For each line in the records that contains "rule", make a copy.

DATA SECTION:

#####

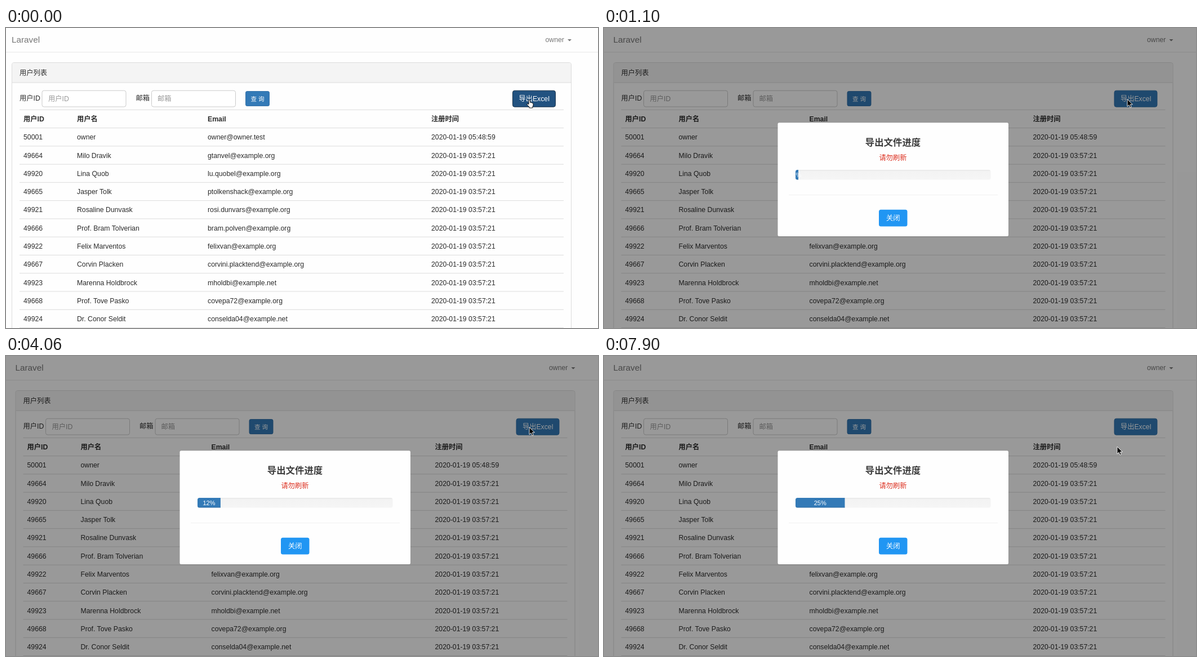
Write an HTML page that moves like this. It is 1051 by 533 pixels and loops after 8 s.

```html
<!DOCTYPE html>
<html lang="zh-CN">
<head>
<meta charset="utf-8">
<style>
html, body { margin: 0; height: 100%; overflow: hidden; background: #fefefe; }
svg { display: block; width: 1051px; height: 533px; }
text { font: 12.25px "Liberation Sans", Arial, "Noto Sans CJK SC", "Noto Sans CJK", sans-serif; fill: #2b2b2b; white-space: pre; }
.bold { font-weight: bold; }
.mid { text-anchor: middle; }
.white { fill: #fff; }
.hint { fill: #999; }
.nav { fill: #777; }
.brand { font-size: 15.3px; }
.small { font-size: 10.5px; }
.pct { font-size: 11px; }
.title { font-size: 16.4px; font-weight: bold; fill: #3c3c3c; }
.red { fill: #dc2f1f; }
</style>
</head>
<body>
<svg viewBox="0 0 1051 533">
  <defs>
    <clipPath id="round"><rect x="340" y="252" width="346.5" height="17.5" rx="3.5"/></clipPath>
    <linearGradient id="groove" x2="0" y2="1">
      <stop offset="0" stop-color="#e6e6e6"/><stop offset=".15" stop-color="#f3f3f3"/><stop offset="1" stop-color="#f5f5f5"/>
    </linearGradient>
  </defs>
  <g id="page"></g>
  <rect id="shade" width="1051" height="533" fill-opacity=".4"/>
  <g id="modal"></g>
  <path id="arrow" d="M0 0V13L3 10.2L5 14.9L7.3 13.9L5.3 9.4H9.4Z" stroke="#fff" stroke-width=".9"/>
  <path id="hand" d="M928 135.5V129.2Q928 127.7 929.2 127.7T930.4 129.2V132.3Q932 131.5 932.5 132.8Q934 132.2 934.4 133.5Q936 133.2 936 134.8V137Q936 138.5 934.8 140V142H929V140.3L925 136.3Q924.6 134.8 926 134.6Z" fill="#fff" stroke="#000" stroke-width=".9"/>
</svg>
<script>
const $ = id => document.getElementById(id);
const text = (x, y, s, cls = '') => `<text x="${x}" y="${y}" class="${cls}">${s}</text>`;
const box = (x, y, w, h, fill, stroke = 'none', rx = 3.5, more = '') =>
  `<rect x="${x}" y="${y}" width="${w}" height="${h}" rx="${rx}" fill="${fill}" stroke="${stroke}" stroke-width=".9" ${more}/>`;
const rule = (x1, x2, y, color) => `<path d="M${x1} ${y}H${x2}" stroke="${color}" stroke-width=".9"/>`;

const columns = [31, 126, 358, 755];
const users = [
  [50001, 'owner', 'owner@owner.test'],
  [49664, 'Milo Dravik', 'gtanvel@example.org'],
  [49920, 'Lina Quob', 'lu.quobel@example.org'],
  [49665, 'Jasper Tolk', 'ptolkenshack@example.org'],
  [49921, 'Rosaline Dunvask', 'rosi.dunvars@example.org'],
  [49666, 'Prof. Bram Tolverian', 'bram.polven@example.org'],
  [49922, 'Felix Marventos', 'felixvan@example.org'],
  [49667, 'Corvin Placken', 'corvini.placktend@example.org'],
  [49923, 'Marenna Holdbrock', 'mholdbi@example.net'],
  [49668, 'Prof. Tove Pasko', 'covepa72@example.org'],
  [49924, 'Dr. Conor Seldit', 'conselda04@example.net'],
];
const row = (cells, y, cls) => cells.map((s, i) => text(columns[i], y, s, cls)).join('');

$('page').innerHTML =
  box(-10, -1, 1070, 44, '#fefefe', '#e2e2e2', 0) +
  text(10, 26, 'Laravel', 'nav brand') + text(957.5, 25.3, 'owner', 'nav') +
  '<path d="M997 20H1004L1000.5 23.6Z" fill="#777"/>' +
  box(10.5, 61.5, 993, 500, '#fefefe', '#d9d9d9') +
  '<path d="M11 97V65Q11 62 14 62H1000Q1003 62 1003 65V97Z" fill="#f4f4f4"/>' +
  rule(11, 1003, 97, '#d9d9d9') +
  text(24, 83.6, '用户列表') +
  text(24, 128.7, '用户ID') + box(64, 111.2, 149, 28.8, '#fff', '#c6c6c6') + text(75, 130, '用户ID', 'hint') +
  text(230.5, 128.7, '邮箱') + box(258.5, 111.2, 149, 28.8, '#fff', '#c6c6c6') + text(269, 130, '邮箱', 'hint') +
  box(425.5, 112.5, 42, 26, '#337ab7', '#2e6da4', 2.6) + text(446.5, 129.6, '查 询', 'mid white small') +
  box(899.5, 111.2, 76, 29, '', '', 3.5, 'id="export"') + text(937.7, 130, '导出Excel', 'mid white') +
  row(['用户ID', '用户名', 'Email', '注册时间'], 165.7, 'bold') +
  users.map((u, i) => row([...u, '2020-01-19 ' + (i ? '03:57:21' : '05:48:59')], 198.2 + i * 32.3)).join('') +
  Array.from({ length: 13 }, (_, i) => rule(24, 990, 145.3 + i * 32.27, '#d9d9d9')).join('');

$('modal').innerHTML =
  box(308.5, 168.3, 409.5, 201.7, '#fefefe', 'none', 2.5) +
  text(513, 209.3, '导出文件进度', 'title mid') + text(513, 234.6, '请勿刷新', 'mid red') +
  box(340, 252, 346.5, 17.5, 'url(#groove)') +
  '<g clip-path="url(#round)">' + box(340, 252, 0, 17.5, '#337ab7', 'none', 0, 'id="bar"') +
  box(340, 268.6, 0, 1, '#2b689c', 'none', 0, 'id="edge"') + '</g>' +
  '<text id="label" y="264.6" class="mid white pct"></text>' +
  `<g id="line">${rule(328, 699, 296.6, '#f0f0f0')}</g>` +
  box(488, 322.8, 50.5, 29.7, '#2196f3') + text(513.2, 342.3, '关闭', 'mid white');

const LOOP = 8000, STEP = 147.87, START = 945;
const show = (id, on) => $(id).setAttribute('visibility', on ? 'visible' : 'hidden');
const set = (id, name, value) => $(id).setAttribute(name, value);

function draw(t) {
  const open = t >= 360, settled = t >= 510;
  set('page', 'transform', `translate(${open ? 6.5 : 0} 0)`);
  set('export', 'fill', open ? '#337ab7' : t < 150 ? '#225280' : '#1f4b73');
  set('export', 'stroke', open ? '#2e6da4' : '#122b40');
  show('shade', open);
  $('modal').style.display = open ? '' : 'none';
  $('line').style.display = settled ? '' : 'none';
  set('modal', 'transform', `translate(513 269) scale(${settled ? 1 : .953}) translate(-513 -269)`);

  // progress advances steadily, shown in discrete ticks
  const tick = START + Math.floor((t - START) / STEP) * STEP;
  const percent = t < START ? 0 : (tick - 680) * .0035;
  const width = percent * 3.465;
  set('bar', 'width', width);
  set('edge', 'width', width);
  set('label', 'x', 340 + width / 2);
  $('label').textContent = percent ? Math.floor(percent + .3) + '%' : '';

  const away = Math.min(1, Math.max(0, (tick - 7450) / 445)) ** 1.4;
  const x = (t < START ? 928.3 : 929) - 18 * away, y = 126.5 + 34.5 * away;
  set('arrow', 'transform', `translate(${x} ${y})`);
  show('arrow', t >= 150);
  show('hand', t < 150);
}

const begin = performance.now();
function frame() {
  draw((performance.now() - begin) % LOOP);
  requestAnimationFrame(frame);
}
frame();
</script>
</body>
</html>
```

#####

WRITTEN ANSWER:
const rule = (x1, x2, y, color) => `<path d="M${x1} ${y}H${x2}" stroke="${color}" stroke-width=".9"/>`;
  rule(11, 1003, 97, '#d9d9d9') +
  Array.from({ length: 13 }, (_, i) => rule(24, 990, 145.3 + i * 32.27, '#d9d9d9')).join('');
  `<g id="line">${rule(328, 699, 296.6, '#f0f0f0')}</g>` +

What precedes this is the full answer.